** Exercise description **
Your answer must be every line of the data that holds the string "shade".

** Rendered images with source text **
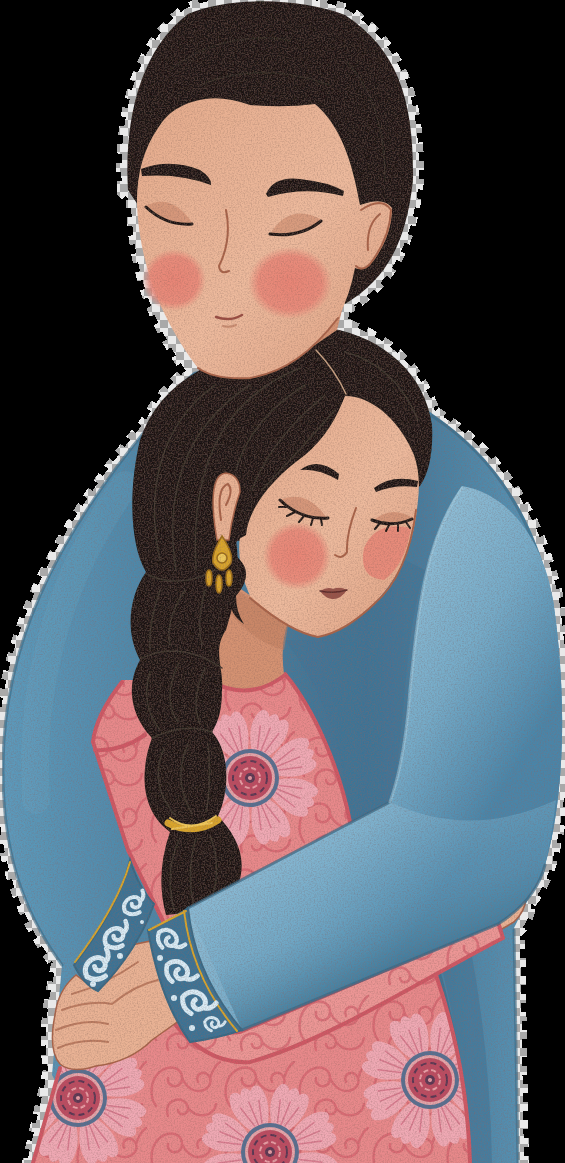
<!DOCTYPE html>
<html lang="en">
<head>
<meta charset="utf-8">
<title>Embracing couple</title>
<style>
:root{--ground:#000;--hair:#1c1815;--strand:#39322c;--skin:#e9b294;--skin-shade:#d49272;--skin-line:#a9644a;--blush:#e88576;--robe:#5794b5;--robe-deep:#3f7697;--robe-line:#356985;--cuff:#3b7394;--lace:#d9ebf5;--dress:#e8898b;--dress-line:#cf5965;--petal:#efa9b4;--petal-line:#d87c8f;--gold:#d9a52c;--gold-deep:#9b6c16}
html,body{margin:0;background:var(--ground);overflow:hidden}
svg{display:block;width:565px;height:1163px}
.line{fill:none;stroke-linecap:round;stroke-linejoin:round}
.hair{fill:var(--hair)}
.strand{stroke:var(--strand);stroke-width:1.5}
.ink{stroke:var(--hair);stroke-width:3}
.feature{stroke:var(--skin-line);stroke-width:2}
.dress-edge{stroke:var(--dress-line);stroke-width:4}
.robe-edge{stroke:var(--robe-line);stroke-width:3}
.curl{stroke:var(--dress-line);stroke-width:2.5;opacity:.6}
.lace{stroke:var(--lace);stroke-width:5}
.gold{fill:var(--gold)}
</style>
</head>
<body>
<svg viewBox="0 0 565 1163" role="img" aria-label="A man in a blue robe embraces a woman with a long braid and a pink floral dress">
<defs>
  <path id="silhouette" d="M128 190C124 120 140 50 188 14C230-4 300-2 345 15C398 50 414 100 413 180C406 245 385 280 345 304L340 328C385 342 415 370 430 415C500 460 535 520 553 600C568 700 564 800 545 865Q536 890 526 900Q524 920 514 928L518 1163H33L54 1070Q48 1030 58 985L62 965C22 910 2 850 3 765C4 650 50 545 150 425Q165 395 194 372C160 325 138 270 137 200Z"/>
  <pattern id="checks" width="16" height="16" patternUnits="userSpaceOnUse"><path fill="#e9e9e9" d="M0 0H16V16H0Z"/><path fill="#a9a9a9" d="M0 0H8V8H0ZM8 8H16V16H8Z"/></pattern>
  <pattern id="curls" width="74" height="66" patternUnits="userSpaceOnUse">
    <g class="line curl"><path d="M4 30C8 8 34 6 34 22C34 34 18 32 20 22M34 22C44 44 66 34 62 22C58 12 46 18 50 26M20 60C14 42 38 38 40 52C40 60 30 60 30 54M40 52C50 64 66 60 68 48M62 22Q66 10 72 6M4 30Q2 42 8 50"/></g>
  </pattern>
  <linearGradient id="robe-back" x2="1" y2="0"><stop stop-color="#5c9abb"/><stop offset=".3" stop-color="#4a84a5"/><stop offset=".65" stop-color="#3d7293"/><stop offset="1" stop-color="#5b99ba"/></linearGradient>
  <linearGradient id="robe-sleeve" gradientUnits="userSpaceOnUse" x1="400" y1="600" x2="560" y2="700"><stop stop-color="#8bbad3"/><stop offset=".45" stop-color="#75abc8"/><stop offset="1" stop-color="#4885a8"/></linearGradient>
  <linearGradient id="forearm-shade" gradientUnits="userSpaceOnUse" x1="330" y1="840" x2="385" y2="985"><stop stop-color="#8abad4" stop-opacity=".5"/><stop offset=".5" stop-color="#6aa4c3" stop-opacity=".4"/><stop offset="1" stop-color="#35708f" stop-opacity=".75"/></linearGradient>
  <linearGradient id="face-tone" x2="1" y2="1"><stop stop-color="#e5ab8c"/><stop offset=".55" stop-color="#edba9d"/><stop offset="1" stop-color="#dfa284"/></linearGradient>
  <radialGradient id="cheek"><stop stop-color="#e88576"/><stop offset=".75" stop-color="#e88576" stop-opacity=".85"/><stop offset="1" stop-color="#e88576" stop-opacity="0"/></radialGradient>
  <filter id="grain" x="0" y="0" width="1" height="1"><feTurbulence type="fractalNoise" baseFrequency=".7" numOctaves="2" seed="4"/><feColorMatrix values="0 0 0 0 .2  0 0 0 0 .12  0 0 0 0 .1  .9 0 0 0 -.36"/><feComposite in2="SourceGraphic" operator="in" result="specks"/><feMerge><feMergeNode in="SourceGraphic"/><feMergeNode in="specks"/></feMerge></filter>
  <path id="upper-dress" d="M122 680Q96 715 93 742L128 850L165 925H250L350 822C340 770 315 710 285 674Q250 700 212 680Z"/>
  <path id="lower-dress" d="M150 975L62 1065L33 1163H470C468 1095 455 1030 436 970Z"/>
  <path id="sleeve-band" d="M170 1018Q205 1036 240 1032L498 922L503 938C430 975 330 1040 250 1062Q205 1065 170 1018Z"/>
  <clipPath id="upper-clip"><use href="#upper-dress"/></clipPath>
  <clipPath id="lower-clip"><use href="#lower-dress"/></clipPath>
  <g id="petal"><path fill="var(--petal)" d="M-7-24C-22-44-20-62-14-68Q-8-70-5-64Q0-74 6-64Q12-70 16-64C20-54 18-40 7-24Z"/><path class="line" stroke="var(--petal-line)" stroke-width="1.5" d="M0-28V-54M-4-30L-10-52M4-30L10-52"/></g>
  <g id="petal-pair"><use href="#petal"/><use href="#petal" transform="rotate(180)"/></g>
  <g id="flower">
    <use href="#petal-pair" transform="rotate(22)"/><use href="#petal-pair" transform="rotate(67)"/><use href="#petal-pair" transform="rotate(112)"/><use href="#petal-pair" transform="rotate(157)"/>
    <circle r="29" fill="#566f91"/><circle r="25" fill="#e6a5aa"/><circle r="22" fill="#bd4c62"/>
    <g fill="none" stroke="#5b3553" stroke-width="2"><circle r="17" stroke-dasharray="6 4"/><circle r="10" stroke="#e99da5" stroke-dasharray="5 3"/></g><circle r="5" fill="#5b3553"/><circle r="2" fill="#e99da5"/>
  </g>
  <g id="lace-scroll" class="line lace"><path d="M-12 10C-16-6 8-12 9 1C9 10-3 9-2 2M9 1Q16-3 14-12M-12 10Q-4 18 6 14"/></g>
</defs>

<rect width="565" height="1163" fill="var(--ground)"/>
<g id="fringe" fill="none" stroke="url(#checks)" shape-rendering="crispEdges">
  <use href="#silhouette" stroke-width="12"/>
  <use href="#silhouette" stroke-width="22" stroke-dasharray="9 9"/>
</g>

<g id="couple" filter="url(#grain)">
  <g id="man-robe">
    <path fill="url(#robe-back)" d="M194 372Q165 395 150 425C50 545 4 650 3 765C2 850 22 910 62 965L52 1075L100 1163H518L514 928L545 865C564 800 568 700 553 600C535 520 500 460 430 412L340 340Z"/>
    <path fill="var(--robe-deep)" opacity=".6" d="M285 640C330 700 345 760 350 820L390 800C408 730 400 650 425 570L405 560Q380 620 318 640ZM440 960Q465 1060 468 1163H492Q490 1050 470 945Z"/>
    <path class="line robe-edge" opacity=".6" d="M150 425C50 545 4 650 3 765C2 850 22 910 62 965M432 416C485 450 520 500 540 560M514 930L518 1163M440 975Q466 1070 470 1163"/>
    <path class="line" stroke="#70a8c5" stroke-width="28" opacity=".22" d="M125 485C50 590 30 700 36 800"/>
  </g>

  <g id="woman-dress">
    <use href="#upper-dress" fill="var(--dress)"/><use href="#upper-dress" fill="url(#curls)"/>
    <g clip-path="url(#upper-clip)"><use href="#flower" x="250" y="778"/></g>
    <path class="line dress-edge" d="M122 682Q96 715 93 742L128 850L165 925M350 822C340 770 315 710 285 674M95 750Q120 752 145 735"/>
    <use href="#lower-dress" fill="var(--dress)"/><use href="#lower-dress" fill="url(#curls)"/>
    <g clip-path="url(#lower-clip)"><use href="#flower" x="78" y="1098"/><use href="#flower" x="430" y="1080"/><use href="#flower" x="270" y="1152"/></g>
    <path class="line dress-edge" d="M60 1068L33 1163M436 975C455 1030 468 1095 470 1163"/>
    <path fill="var(--skin)" stroke="var(--skin-line)" stroke-width="1.5" d="M498 918L524 890Q530 906 514 922L500 930Z"/>
    <use href="#sleeve-band" fill="#ec9695"/><use href="#sleeve-band" fill="url(#curls)"/><use href="#sleeve-band" class="line dress-edge" style="fill:none"/>
  </g>

  <g id="woman-neck">
    <path fill="var(--skin-shade)" d="M228 580L212 680Q250 702 284 674Q280 645 288 622Z"/>
    <path fill="#c17f62" opacity=".55" d="M240 592L288 626L284 650Q250 640 228 610Z"/>
    <path class="line dress-edge" d="M212 682Q250 702 285 675"/>
  </g>

  <g id="woman-hair">
    <path class="hair" d="M330 328C385 338 425 375 432 425Q434 465 420 486L300 560L236 540Q242 580 226 630C212 650 224 668 222 690C222 715 216 725 212 732C230 752 230 790 218 816C236 835 250 860 236 890L196 912L166 915Q155 875 170 832C140 810 140 770 152 738C130 715 126 685 140 660C124 630 130 595 146 572C130 545 128 490 140 440Q155 395 200 370Z"/>
    <g class="line strand"><path d="M215 385C160 425 145 490 160 560M250 385C180 430 165 500 176 570M300 368C220 400 190 470 196 570M146 574Q180 590 215 570M142 658Q180 640 222 668M152 738Q185 722 212 732M160 590Q148 625 150 650M185 590Q165 620 170 645M205 590Q196 625 202 645M150 672Q140 705 160 730M178 664Q162 700 178 722M205 668Q190 700 200 724M164 748Q148 785 176 816M188 744Q172 780 192 814M208 744Q212 780 206 812M180 838Q164 870 174 910M196 838Q186 870 194 908M210 836Q222 865 212 898M345 352Q395 365 418 420"/></g>
    <path class="line" stroke="var(--gold)" stroke-width="7" d="M168 823Q194 836 218 820"/><path class="line" stroke="#f0c75a" stroke-width="2" d="M170 818Q192 834 216 816M172 829L212 823"/>
  </g>

  <g id="woman-face">
    <path fill="url(#face-tone)" d="M345 396C375 396 402 425 414 455Q421 475 418 500C414 545 400 580 370 607Q340 634 318 637Q290 632 250 596Q236 565 240 535C255 500 275 475 305 450Q336 420 345 396Z"/>
    <ellipse cx="297" cy="556" rx="34" ry="34" fill="url(#cheek)"/><path fill="var(--blush)" opacity=".85" d="M411 528Q376 520 364 548Q358 578 384 580Q405 565 411 528Z"/>
    <path class="line feature" d="M250 598Q290 632 318 637Q345 632 374 604Q408 575 416 510M356 508Q346 535 347 552Q342 560 335 555"/>
    <path fill="#c98367" opacity=".6" d="M280 500Q308 488 328 520Q300 516 280 500ZM372 522Q390 504 413 518Q392 526 372 522Z"/>
    <path class="hair" d="M300 470Q318 456 339 474L338 480Q318 468 300 470ZM374 488Q392 474 418 481L417 487Q395 484 376 492Z"/>
    <path class="line ink" d="M280 500Q300 520 328 518M372 520Q392 528 412 519"/>
    <path class="line ink" style="stroke-width:2" d="M287 507L279 507M295 512L287 516M304 516L299 522M313 518L311 525M321 519L322 525M380 523L375 529M389 525L386 531M398 525L398 531M406 522L410 528"/>
    <path fill="#98524a" d="M320 591Q328 586 333 589Q340 586 347 590Q340 600 332 599Q325 598 320 591Z"/><path class="line" stroke="#5e2c2a" stroke-width="1.5" d="M320 591Q334 594 347 590"/>
    <path class="hair" d="M345 394Q334 430 305 455C270 480 248 510 246 535Q225 545 240 560Q254 575 236 596Q236 612 244 624Q226 612 231 592Q240 578 230 566Q222 545 238 525L225 440L300 370Z"/>
    <path class="line" stroke="#c9a184" stroke-width="1.5" d="M316 350Q335 370 346 394"/>
    <path class="line strand" d="M305 385Q250 420 236 470M325 395Q270 440 252 490M335 410Q300 450 262 490"/>
    <path fill="var(--skin)" stroke="var(--skin-line)" stroke-width="1.5" d="M217 540C210 500 212 474 226 473Q240 475 240 492Q232 515 229 540Z"/><path class="line feature" d="M221 520Q216 488 228 484Q234 490 226 505"/>
    <g id="earring" class="gold" stroke="var(--gold-deep)" stroke-width="1.5"><path d="M222 536Q234 554 231 563Q222 577 213 563Q211 554 222 536Z"/><circle cx="222" cy="558" r="5" fill="#edc85c"/><ellipse cx="209" cy="578" rx="3" ry="8"/><ellipse cx="219" cy="584" rx="3" ry="9"/><ellipse cx="229" cy="578" rx="3" ry="8"/></g>
  </g>

  <g id="man-hands">
    <path fill="var(--skin)" stroke="var(--skin-line)" stroke-width="1.5" d="M76 975Q58 990 55 1015Q48 1050 60 1064Q72 1074 96 1066Q130 1062 152 1040L180 1020L155 940L132 945Q110 985 96 990Z"/>
    <path class="line feature" opacity=".7" d="M62 1010Q90 1000 112 1004M56 1030Q85 1018 108 1024M58 1048Q82 1038 108 1042M72 994Q105 985 138 962M112 1004Q135 985 158 980"/>
  </g>

  <g id="man-left-cuff">
    <path fill="var(--cuff)" stroke="var(--robe-line)" stroke-width="2" d="M130 860Q120 905 74 965Q84 985 98 991Q138 950 154 904Q140 890 130 860Z"/>
    <path class="line" stroke="var(--gold)" stroke-width="2" d="M130 862Q118 905 75 962"/>
    <use href="#lace-scroll" transform="translate(96 964) rotate(-15)"/><use href="#lace-scroll" transform="translate(115 934) rotate(-10) scale(.9)"/><use href="#lace-scroll" transform="translate(133 902) rotate(-10) scale(.8)"/>
    <g fill="var(--lace)"><circle cx="93" cy="984" r="3"/><circle cx="120" cy="956" r="3"/><circle cx="142" cy="922" r="2"/></g>
  </g>

  <g id="man-sleeve">
    <path fill="url(#robe-sleeve)" d="M462 486C425 540 418 610 410 690Q405 760 390 802L188 908L148 930Q160 1000 190 1042L242 1030L498 924Q536 900 545 865C564 800 568 700 553 600C545 550 515 495 462 486Z"/>
    <path fill="url(#forearm-shade)" d="M390 802L188 908L242 1030L498 924Q536 900 545 865Q552 835 556 800Q470 840 390 802Z"/>
    <path class="line robe-edge" opacity=".7" d="M390 802L188 908M242 1030L498 924Q536 900 545 865"/>
    <path class="line" stroke="#a4cce0" stroke-width="3" opacity=".55" d="M462 488C425 540 418 610 410 690Q405 760 390 802"/>
    <path fill="var(--cuff)" stroke="var(--robe-line)" stroke-width="2" d="M148 930Q170 922 188 908Q195 975 242 1030Q218 1038 190 1042Q160 1000 148 930Z"/>
    <path class="line" stroke="var(--gold)" stroke-width="2" d="M184 911Q192 978 237 1031M149 930L186 911"/>
    <use href="#lace-scroll" transform="translate(171 938) rotate(65) scale(.85)"/><use href="#lace-scroll" transform="translate(181 970) rotate(60) scale(.95)"/><use href="#lace-scroll" transform="translate(198 1000) rotate(50)"/><use href="#lace-scroll" transform="translate(214 1022) rotate(40) scale(.6)"/>
    <g fill="var(--lace)"><circle cx="160" cy="958" r="3"/><circle cx="174" cy="998" r="3"/><circle cx="192" cy="1028" r="3"/></g>
  </g>

  <g id="man-head">
    <path class="hair" d="M128 190C124 120 140 50 188 14C230-4 300-2 345 15C398 50 414 100 413 180C406 245 385 280 345 304L300 210L138 205Z"/>
    <path fill="var(--skin-shade)" d="M345 298L337 330L315 345L320 310Z"/>
    <path fill="url(#face-tone)" d="M137 205Q136 160 158 128Q172 104 205 99Q225 96 250 105Q285 108 315 104C340 125 352 160 360 205Q384 196 392 208Q392 235 374 260Q364 272 355 268Q350 295 338 318C312 352 285 372 250 378Q215 380 198 368C165 325 140 270 137 205Z"/>
    <path class="line feature" d="M361 210Q382 196 391 210Q390 238 370 264Q362 272 356 266M368 250Q366 225 380 214M338 318C312 352 285 372 250 378Q215 380 198 368"/>
    <ellipse cx="174" cy="280" rx="32" ry="31" fill="url(#cheek)"/><ellipse cx="290" cy="283" rx="42" ry="36" fill="url(#cheek)"/>
    <path fill="#c98367" opacity=".55" d="M146 206Q172 192 193 224Q164 224 146 206ZM270 234Q290 202 322 220Q300 236 270 234Z"/>
    <path class="hair" d="M141 169Q170 158 200 170Q212 178 211 185Q180 173 142 176ZM266 194Q274 176 300 179Q328 182 344 191L343 196Q305 186 268 197Z"/>
    <path class="line ink" d="M146 207Q166 226 192 224M270 234Q300 238 321 221"/>
    <path class="line feature" d="M226 210Q232 240 219 266Q220 275 229 271"/>
    <path class="line" stroke="#9a4e42" stroke-width="2.5" d="M216 317Q230 322 242 315"/><path class="line feature" opacity=".5" d="M223 326Q230 328 236 325"/>
    <path class="line strand" opacity=".5" d="M170 70Q220 30 290 40M200 85Q260 60 330 85M345 60Q385 100 385 180"/>
  </g>
</g>
</svg>
</body>
</html>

** Exercise solution **
:root{--ground:#000;--hair:#1c1815;--strand:#39322c;--skin:#e9b294;--skin-shade:#d49272;--skin-line:#a9644a;--blush:#e88576;--robe:#5794b5;--robe-deep:#3f7697;--robe-line:#356985;--cuff:#3b7394;--lace:#d9ebf5;--dress:#e8898b;--dress-line:#cf5965;--petal:#efa9b4;--petal-line:#d87c8f;--gold:#d9a52c;--gold-deep:#9b6c16}
  <linearGradient id="forearm-shade" gradientUnits="userSpaceOnUse" x1="330" y1="840" x2="385" y2="985"><stop stop-color="#8abad4" stop-opacity=".5"/><stop offset=".5" stop-color="#6aa4c3" stop-opacity=".4"/><stop offset="1" stop-color="#35708f" stop-opacity=".75"/></linearGradient>
    <path fill="var(--skin-shade)" d="M228 580L212 680Q250 702 284 674Q280 645 288 622Z"/>
    <path fill="url(#forearm-shade)" d="M390 802L188 908L242 1030L498 924Q536 900 545 865Q552 835 556 800Q470 840 390 802Z"/>
    <path fill="var(--skin-shade)" d="M345 298L337 330L315 345L320 310Z"/>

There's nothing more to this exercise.